*Task objective:* How many lines of these entries include the string "count"? State the number alone.

*** Opening Extracted material ***

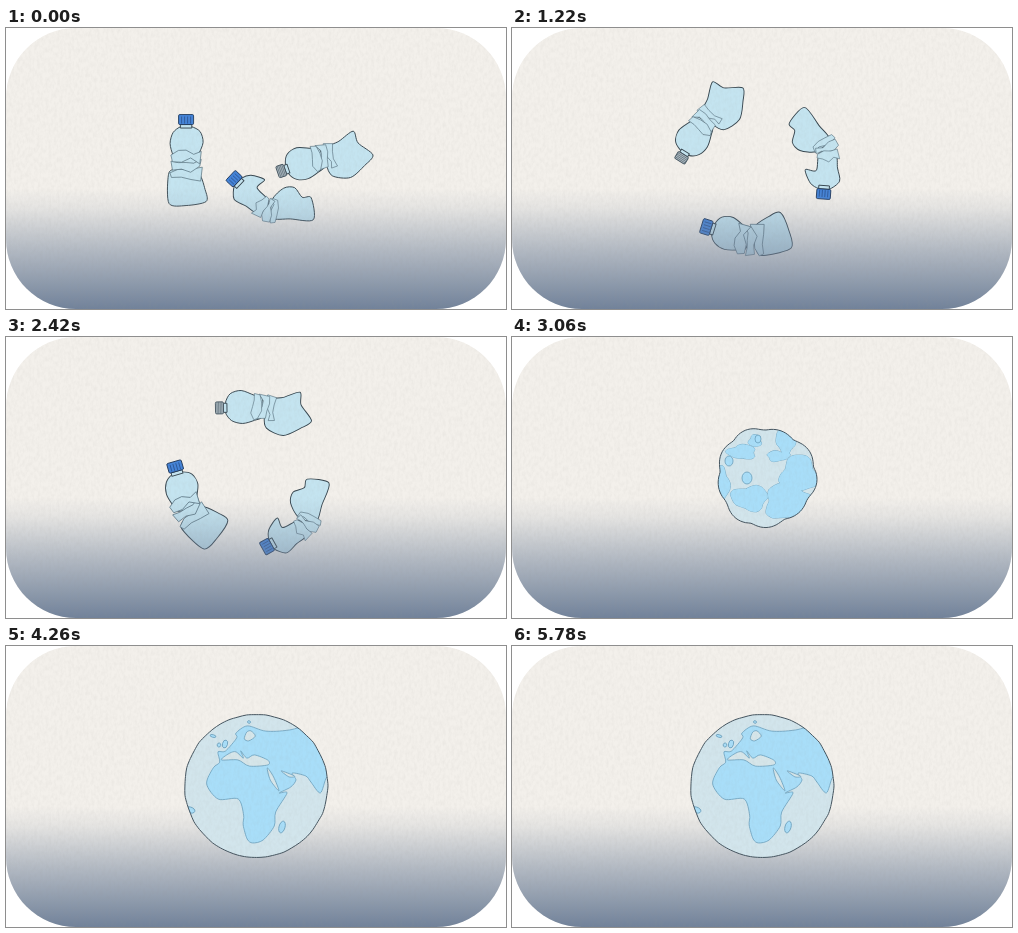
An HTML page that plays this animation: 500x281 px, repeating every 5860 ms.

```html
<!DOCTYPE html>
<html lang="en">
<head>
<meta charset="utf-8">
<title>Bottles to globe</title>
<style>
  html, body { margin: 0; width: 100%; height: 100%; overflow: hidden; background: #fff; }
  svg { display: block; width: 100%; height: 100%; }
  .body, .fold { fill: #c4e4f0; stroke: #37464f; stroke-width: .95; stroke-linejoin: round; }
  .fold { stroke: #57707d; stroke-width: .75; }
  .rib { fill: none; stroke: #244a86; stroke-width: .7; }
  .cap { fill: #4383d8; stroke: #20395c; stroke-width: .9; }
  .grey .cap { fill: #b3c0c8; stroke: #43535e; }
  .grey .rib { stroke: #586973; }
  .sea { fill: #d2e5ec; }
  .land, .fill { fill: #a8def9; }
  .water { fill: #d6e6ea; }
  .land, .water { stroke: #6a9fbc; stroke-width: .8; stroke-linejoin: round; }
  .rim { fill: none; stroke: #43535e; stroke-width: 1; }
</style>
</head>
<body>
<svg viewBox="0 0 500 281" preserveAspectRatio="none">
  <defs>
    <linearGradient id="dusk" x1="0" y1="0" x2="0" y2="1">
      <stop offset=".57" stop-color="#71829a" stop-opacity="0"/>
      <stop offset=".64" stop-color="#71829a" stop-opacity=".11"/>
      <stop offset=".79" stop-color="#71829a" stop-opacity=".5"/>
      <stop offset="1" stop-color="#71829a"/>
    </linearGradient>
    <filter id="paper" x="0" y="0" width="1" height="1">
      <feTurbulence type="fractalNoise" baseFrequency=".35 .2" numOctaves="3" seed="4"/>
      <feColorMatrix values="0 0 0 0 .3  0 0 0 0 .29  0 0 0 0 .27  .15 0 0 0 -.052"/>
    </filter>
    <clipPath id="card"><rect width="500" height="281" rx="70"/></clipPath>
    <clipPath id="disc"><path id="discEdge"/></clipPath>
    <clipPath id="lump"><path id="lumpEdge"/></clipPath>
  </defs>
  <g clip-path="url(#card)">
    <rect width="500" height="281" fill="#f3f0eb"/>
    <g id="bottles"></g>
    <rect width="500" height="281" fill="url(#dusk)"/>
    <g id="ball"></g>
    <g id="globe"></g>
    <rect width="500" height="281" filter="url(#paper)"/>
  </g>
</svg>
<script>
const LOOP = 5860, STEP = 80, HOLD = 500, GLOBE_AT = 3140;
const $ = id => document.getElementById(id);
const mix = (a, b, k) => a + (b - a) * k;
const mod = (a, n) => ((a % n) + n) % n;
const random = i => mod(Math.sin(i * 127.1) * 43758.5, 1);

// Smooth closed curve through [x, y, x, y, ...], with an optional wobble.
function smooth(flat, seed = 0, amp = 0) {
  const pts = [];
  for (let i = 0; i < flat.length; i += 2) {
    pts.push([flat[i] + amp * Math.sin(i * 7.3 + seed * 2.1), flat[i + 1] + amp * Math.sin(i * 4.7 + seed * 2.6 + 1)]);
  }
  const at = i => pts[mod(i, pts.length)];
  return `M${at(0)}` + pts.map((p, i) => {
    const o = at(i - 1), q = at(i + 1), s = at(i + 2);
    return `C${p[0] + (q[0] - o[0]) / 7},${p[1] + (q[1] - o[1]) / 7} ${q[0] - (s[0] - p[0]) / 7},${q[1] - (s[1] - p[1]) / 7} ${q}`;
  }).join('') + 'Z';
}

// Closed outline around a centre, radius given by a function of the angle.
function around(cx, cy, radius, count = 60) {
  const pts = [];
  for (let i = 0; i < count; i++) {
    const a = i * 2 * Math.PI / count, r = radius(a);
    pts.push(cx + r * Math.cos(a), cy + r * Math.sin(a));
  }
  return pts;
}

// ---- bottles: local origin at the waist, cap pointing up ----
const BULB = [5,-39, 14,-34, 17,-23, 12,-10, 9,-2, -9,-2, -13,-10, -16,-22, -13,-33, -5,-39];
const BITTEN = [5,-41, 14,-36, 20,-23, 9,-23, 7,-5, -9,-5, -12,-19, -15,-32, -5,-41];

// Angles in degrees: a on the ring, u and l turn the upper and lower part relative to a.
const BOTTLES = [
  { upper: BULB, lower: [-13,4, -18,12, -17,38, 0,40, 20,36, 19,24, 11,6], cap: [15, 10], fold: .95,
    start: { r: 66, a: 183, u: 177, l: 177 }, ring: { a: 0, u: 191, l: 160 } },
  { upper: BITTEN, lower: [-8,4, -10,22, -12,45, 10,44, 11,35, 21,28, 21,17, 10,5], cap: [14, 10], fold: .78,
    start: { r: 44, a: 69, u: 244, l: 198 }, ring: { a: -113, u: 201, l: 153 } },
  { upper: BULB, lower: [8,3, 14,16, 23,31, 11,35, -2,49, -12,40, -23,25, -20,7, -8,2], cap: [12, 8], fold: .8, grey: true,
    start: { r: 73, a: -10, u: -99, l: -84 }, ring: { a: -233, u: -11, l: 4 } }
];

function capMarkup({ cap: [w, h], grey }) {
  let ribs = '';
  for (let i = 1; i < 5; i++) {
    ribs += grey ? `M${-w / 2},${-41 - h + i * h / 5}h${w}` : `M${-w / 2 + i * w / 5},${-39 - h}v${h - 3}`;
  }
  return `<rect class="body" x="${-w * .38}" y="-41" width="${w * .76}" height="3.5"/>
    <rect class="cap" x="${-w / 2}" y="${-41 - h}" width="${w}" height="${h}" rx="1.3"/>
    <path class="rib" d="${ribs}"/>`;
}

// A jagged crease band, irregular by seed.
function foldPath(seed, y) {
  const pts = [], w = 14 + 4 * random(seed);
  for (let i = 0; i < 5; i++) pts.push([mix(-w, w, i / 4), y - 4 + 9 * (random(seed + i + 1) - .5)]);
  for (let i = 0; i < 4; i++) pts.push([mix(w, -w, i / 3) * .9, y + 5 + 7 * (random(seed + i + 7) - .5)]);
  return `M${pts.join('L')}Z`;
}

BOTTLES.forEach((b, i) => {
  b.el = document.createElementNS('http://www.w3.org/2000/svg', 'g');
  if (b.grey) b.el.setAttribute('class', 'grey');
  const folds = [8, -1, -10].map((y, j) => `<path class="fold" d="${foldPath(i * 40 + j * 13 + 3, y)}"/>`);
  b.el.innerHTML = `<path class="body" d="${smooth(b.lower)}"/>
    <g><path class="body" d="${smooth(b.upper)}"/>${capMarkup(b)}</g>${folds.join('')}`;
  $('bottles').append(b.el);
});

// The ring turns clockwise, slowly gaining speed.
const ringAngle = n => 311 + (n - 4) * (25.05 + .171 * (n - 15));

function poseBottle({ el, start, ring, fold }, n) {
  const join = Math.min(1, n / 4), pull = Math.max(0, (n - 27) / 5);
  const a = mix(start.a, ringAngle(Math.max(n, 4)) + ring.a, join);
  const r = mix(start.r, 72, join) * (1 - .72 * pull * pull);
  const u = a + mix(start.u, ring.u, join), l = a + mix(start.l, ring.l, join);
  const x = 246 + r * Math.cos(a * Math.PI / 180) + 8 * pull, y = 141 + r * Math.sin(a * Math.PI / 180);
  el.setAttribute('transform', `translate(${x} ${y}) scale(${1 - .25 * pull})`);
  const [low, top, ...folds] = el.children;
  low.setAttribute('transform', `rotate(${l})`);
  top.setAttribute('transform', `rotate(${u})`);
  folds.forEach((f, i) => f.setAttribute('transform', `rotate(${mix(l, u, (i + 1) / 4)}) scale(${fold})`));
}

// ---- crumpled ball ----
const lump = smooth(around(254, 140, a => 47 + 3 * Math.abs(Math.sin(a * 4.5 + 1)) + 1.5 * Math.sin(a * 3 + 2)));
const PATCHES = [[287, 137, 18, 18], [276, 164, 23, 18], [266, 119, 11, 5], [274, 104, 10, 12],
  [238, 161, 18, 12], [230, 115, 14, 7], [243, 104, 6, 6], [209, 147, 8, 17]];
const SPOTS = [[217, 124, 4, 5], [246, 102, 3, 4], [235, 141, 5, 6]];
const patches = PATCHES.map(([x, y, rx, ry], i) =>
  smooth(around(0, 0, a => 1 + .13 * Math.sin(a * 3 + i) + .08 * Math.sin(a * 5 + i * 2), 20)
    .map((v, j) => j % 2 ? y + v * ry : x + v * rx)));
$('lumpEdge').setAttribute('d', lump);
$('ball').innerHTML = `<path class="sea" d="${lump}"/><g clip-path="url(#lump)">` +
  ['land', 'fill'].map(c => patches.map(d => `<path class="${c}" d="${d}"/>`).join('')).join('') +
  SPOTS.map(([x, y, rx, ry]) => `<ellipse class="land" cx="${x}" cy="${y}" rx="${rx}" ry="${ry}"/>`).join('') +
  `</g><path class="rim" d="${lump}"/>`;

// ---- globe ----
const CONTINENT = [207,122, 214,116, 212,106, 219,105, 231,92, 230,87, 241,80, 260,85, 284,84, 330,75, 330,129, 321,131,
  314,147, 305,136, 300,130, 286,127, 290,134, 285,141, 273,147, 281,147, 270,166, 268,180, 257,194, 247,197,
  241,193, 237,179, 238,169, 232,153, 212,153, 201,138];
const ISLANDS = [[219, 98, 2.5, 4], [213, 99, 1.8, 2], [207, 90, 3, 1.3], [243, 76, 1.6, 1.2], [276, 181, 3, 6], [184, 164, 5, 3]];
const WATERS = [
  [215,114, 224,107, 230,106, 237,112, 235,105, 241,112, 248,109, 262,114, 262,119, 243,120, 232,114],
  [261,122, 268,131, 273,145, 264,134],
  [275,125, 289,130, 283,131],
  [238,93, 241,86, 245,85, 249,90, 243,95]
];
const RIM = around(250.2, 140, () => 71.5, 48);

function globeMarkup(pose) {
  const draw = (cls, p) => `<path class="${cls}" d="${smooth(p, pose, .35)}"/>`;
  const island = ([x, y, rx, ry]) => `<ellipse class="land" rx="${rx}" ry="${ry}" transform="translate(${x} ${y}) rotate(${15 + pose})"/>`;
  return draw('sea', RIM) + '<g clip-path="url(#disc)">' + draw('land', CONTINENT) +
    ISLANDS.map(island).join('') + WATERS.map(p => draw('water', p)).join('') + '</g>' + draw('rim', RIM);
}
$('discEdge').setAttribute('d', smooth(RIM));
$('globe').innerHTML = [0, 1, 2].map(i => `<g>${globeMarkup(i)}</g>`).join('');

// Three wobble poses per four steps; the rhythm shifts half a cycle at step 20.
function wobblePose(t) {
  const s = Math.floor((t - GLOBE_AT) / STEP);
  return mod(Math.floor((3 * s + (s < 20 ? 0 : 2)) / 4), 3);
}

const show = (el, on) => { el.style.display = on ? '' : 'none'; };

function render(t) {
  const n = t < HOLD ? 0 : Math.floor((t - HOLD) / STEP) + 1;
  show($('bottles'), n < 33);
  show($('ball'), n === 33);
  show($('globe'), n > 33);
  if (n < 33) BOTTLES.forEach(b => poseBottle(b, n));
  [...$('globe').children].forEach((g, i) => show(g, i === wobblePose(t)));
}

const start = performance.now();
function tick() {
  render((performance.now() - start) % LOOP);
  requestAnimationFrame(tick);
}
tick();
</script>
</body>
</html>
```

*** Closing Extracted material ***

*Answer for the task:* 3